The Smallest Javascript Library In The Solar System

git alias finder (aka: git finda)

A long time ago, I had found Brett Terpstra’s One git Alias To Rule Them All. His alias, git finda [text], prints a nicely formatted table consisting of all git aliases you have defined. This worked well on Mac OSX, but the printf statements to pad/justify the alias name never worked for me on either Windows or Linux. I’ve tweaked his alias slightly and ended up with something that works on both Windows and Linux.

finda = "!grepalias() { git config --global --get-regexp alias | grep -i \"$1\" | awk -v nr=2 '{sub(/^alias\\./,\"\")};{printf \"\\033[31m%12.12s\\033[1;37m\", $1};{sep=FS};{for (x=nr; x< =NF; x++) {printf \"%s%s\", sep, $x; }; print \"\\033[0;39m\"}'; }; grepalias"


The concept: If you are a good pianist, then you will be good at this version of Street Fighter.

The project has a really nice writeup on foobarfiles.

Seed RequestPolicy from 1Password

I recently rebuilt my laptop from scratch, and while installing the most excellent NoScript, someone suggested to install RequestPolicy as a companion extension. I have played with RequestPolicy in the past but ended up uninstalling it for one reason or another. I was about to uninstall it again after having to continuously toggle policies on things for new websites I visited (this being a fresh install of everything).
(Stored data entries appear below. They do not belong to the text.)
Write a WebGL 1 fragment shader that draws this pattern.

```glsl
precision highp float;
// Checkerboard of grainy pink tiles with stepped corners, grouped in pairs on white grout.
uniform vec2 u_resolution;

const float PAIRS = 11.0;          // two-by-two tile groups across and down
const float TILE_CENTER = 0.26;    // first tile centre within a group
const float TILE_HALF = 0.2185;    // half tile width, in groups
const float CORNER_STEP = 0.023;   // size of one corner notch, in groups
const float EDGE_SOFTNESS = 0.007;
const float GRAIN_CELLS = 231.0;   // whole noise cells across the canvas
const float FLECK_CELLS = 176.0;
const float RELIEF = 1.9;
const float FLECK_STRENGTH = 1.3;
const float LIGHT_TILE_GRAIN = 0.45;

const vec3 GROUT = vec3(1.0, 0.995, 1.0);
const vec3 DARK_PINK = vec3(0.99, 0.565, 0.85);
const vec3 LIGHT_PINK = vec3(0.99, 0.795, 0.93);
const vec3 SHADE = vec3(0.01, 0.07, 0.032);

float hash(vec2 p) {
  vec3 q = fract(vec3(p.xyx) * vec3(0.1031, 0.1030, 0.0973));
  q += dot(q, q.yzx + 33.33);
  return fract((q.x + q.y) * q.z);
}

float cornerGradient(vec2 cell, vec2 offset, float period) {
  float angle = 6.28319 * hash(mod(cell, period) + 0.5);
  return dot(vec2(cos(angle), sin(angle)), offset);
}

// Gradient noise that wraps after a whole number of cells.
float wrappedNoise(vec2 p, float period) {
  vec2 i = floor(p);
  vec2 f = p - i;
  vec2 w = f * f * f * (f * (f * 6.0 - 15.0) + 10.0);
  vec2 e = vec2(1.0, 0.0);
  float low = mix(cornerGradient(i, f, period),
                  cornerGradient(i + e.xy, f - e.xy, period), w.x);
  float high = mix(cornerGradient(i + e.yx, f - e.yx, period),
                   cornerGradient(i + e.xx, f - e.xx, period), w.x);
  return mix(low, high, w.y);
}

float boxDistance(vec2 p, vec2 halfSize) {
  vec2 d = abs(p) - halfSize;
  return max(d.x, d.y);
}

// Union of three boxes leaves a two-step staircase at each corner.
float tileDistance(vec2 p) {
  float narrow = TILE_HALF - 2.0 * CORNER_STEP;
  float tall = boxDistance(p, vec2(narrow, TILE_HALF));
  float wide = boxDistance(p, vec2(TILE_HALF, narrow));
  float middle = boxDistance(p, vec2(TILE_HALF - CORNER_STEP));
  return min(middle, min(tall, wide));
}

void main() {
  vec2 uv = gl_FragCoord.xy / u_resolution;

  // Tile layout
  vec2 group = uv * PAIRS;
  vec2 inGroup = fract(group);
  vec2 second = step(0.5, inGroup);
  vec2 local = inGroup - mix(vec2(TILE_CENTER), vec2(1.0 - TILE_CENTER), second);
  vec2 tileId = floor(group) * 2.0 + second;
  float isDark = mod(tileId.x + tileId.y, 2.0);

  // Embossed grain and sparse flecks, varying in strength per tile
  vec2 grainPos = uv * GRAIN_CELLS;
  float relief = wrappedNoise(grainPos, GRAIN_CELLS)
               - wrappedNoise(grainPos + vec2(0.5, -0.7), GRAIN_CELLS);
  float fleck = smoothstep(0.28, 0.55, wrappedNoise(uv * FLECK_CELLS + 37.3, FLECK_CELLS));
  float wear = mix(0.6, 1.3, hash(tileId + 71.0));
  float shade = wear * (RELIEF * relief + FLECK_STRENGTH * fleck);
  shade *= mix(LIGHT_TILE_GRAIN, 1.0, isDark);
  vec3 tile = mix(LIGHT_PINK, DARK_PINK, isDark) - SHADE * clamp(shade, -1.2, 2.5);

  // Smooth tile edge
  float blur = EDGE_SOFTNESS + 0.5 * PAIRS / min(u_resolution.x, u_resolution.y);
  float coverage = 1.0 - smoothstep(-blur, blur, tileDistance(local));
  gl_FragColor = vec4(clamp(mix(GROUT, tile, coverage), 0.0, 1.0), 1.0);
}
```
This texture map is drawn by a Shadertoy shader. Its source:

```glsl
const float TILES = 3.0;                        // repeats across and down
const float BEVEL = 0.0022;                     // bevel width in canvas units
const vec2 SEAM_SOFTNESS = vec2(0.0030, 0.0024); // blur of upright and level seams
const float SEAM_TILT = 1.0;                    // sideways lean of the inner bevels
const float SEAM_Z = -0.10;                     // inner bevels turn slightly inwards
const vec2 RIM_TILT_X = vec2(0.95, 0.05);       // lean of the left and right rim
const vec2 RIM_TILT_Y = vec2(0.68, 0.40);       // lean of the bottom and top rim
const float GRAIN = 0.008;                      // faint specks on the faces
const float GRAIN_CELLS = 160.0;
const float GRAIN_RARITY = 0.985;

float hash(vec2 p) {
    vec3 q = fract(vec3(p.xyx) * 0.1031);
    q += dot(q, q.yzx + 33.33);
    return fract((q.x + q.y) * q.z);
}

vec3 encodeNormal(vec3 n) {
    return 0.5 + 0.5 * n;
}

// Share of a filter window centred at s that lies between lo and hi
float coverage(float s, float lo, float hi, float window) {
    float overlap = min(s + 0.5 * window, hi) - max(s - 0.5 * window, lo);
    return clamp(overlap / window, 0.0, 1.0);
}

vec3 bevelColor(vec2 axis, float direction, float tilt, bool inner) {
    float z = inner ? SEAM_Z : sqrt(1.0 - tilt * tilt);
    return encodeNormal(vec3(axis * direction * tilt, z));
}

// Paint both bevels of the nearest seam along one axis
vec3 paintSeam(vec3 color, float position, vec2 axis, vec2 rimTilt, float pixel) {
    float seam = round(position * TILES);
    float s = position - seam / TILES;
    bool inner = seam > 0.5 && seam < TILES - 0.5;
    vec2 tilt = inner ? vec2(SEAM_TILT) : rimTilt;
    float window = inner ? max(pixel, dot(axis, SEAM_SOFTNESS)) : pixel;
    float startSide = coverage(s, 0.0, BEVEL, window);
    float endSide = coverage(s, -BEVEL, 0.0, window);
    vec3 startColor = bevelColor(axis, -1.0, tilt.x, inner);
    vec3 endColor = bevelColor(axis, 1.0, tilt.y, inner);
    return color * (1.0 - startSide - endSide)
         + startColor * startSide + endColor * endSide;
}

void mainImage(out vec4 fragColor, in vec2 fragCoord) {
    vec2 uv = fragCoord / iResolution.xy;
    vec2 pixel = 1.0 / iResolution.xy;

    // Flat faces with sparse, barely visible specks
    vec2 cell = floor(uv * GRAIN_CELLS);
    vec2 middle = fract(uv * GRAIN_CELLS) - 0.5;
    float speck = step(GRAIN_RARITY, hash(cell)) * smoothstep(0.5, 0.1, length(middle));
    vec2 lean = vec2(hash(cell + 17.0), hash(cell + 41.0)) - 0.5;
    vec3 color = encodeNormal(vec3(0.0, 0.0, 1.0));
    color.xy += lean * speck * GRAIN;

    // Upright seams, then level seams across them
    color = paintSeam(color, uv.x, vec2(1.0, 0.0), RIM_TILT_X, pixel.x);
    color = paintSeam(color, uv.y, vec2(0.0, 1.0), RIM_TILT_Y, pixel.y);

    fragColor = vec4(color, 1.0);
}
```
I decided to try to seed RequestPolicy with a list of domains from 1Password. Both 1Password and RequestPolicy have plain-text import/export mechanisms, so I fired up ruby and wrote a simple little script to take the 1Password export of the ‘URL/Location’ field, and convert it to a format which RequestPolicy likes.

In order to use the following script, you will need the following:

1. Ruby
2. This Gist
3. Export ONLY your 1Password ‘URL/Location’ field. Open 1Password and click on the File -> Export All -> Text File… and uncheck all but the ‘URL/Location’ field. (This is very tedious, but you only have to do it once)

Export 'URL/Location' field

Once you are set, fire up the script like so:

# chmod u+x 1p2rp.rb
# ./1p2rp.rb --in /path/to/1password/export.file --out /path/to/save/request_policy_import.file

Once complete, import /path/to/save/request_policy_import.file into RequestPolicy using the Import function of the extension. Enjoy your 1Password saved websites being white-listed by default.

Chile Colorado

Yesterday we went to our local Cha Cha Cha where I discovered this wonderful burrito dubbed the Chile Colorado, which consisted of slow cooked beef in guajillo sauce. I never knew this flavor existed before!

Homemade Tomato Cages

These were relatively simple to make, and very cheap too.

What you will need:

  • Drill, drill bits, and screwdriver attachment
  • Miter saw or comparable
  • Tape Measure
  • Square (optional)
  • 1×2-48″ Stakes (4)
  • #8×1″ Wood Screws (12)
  • #10×2″ Metal Screws with nuts (2)
  • 1×2″ board or comparable for the crossbeams

The 48″ stakes are perfectly tall enough for a decent tomato cage, so there is no cutting involved. For the cross beams, you need to choose a width that works for you. I choose 14″.

Cut 3 lengths of the 1×2″ board to your desired width. These will make the cross beams for your “short” side. In order for the cage to hinge, you will also make a “long” side, by adding double the depth of the Stakes. My Stakes were 5/8″ deep, so I added 1 1/4″ to create three (3) 15 1/4″ lengths.

Line your steaks up so that the square tops are even with each other. Measure out 3 lines semi-evenly down the length of the stake. Place the butt-end of the cut crossbeam on the line and draw a second line so that you can tell where the crossbeam will attach to the stake.

At the square end of each stake, drill a single hole wide enough to let the metal screw fit. Change your drill bit to a size better suited for the wood screws and Drill two holes side by side in each “box” you made while measuring where your crossbeams will sit.

Take 2 of your stakes, and the 3 “short” lengths of crossbeam and screw them together (make sure that the pointy side of the stakes both face the same direction…)

Do the same for the “long” lengths.

All that is left is to attach both sides together with the metal screws and nuts.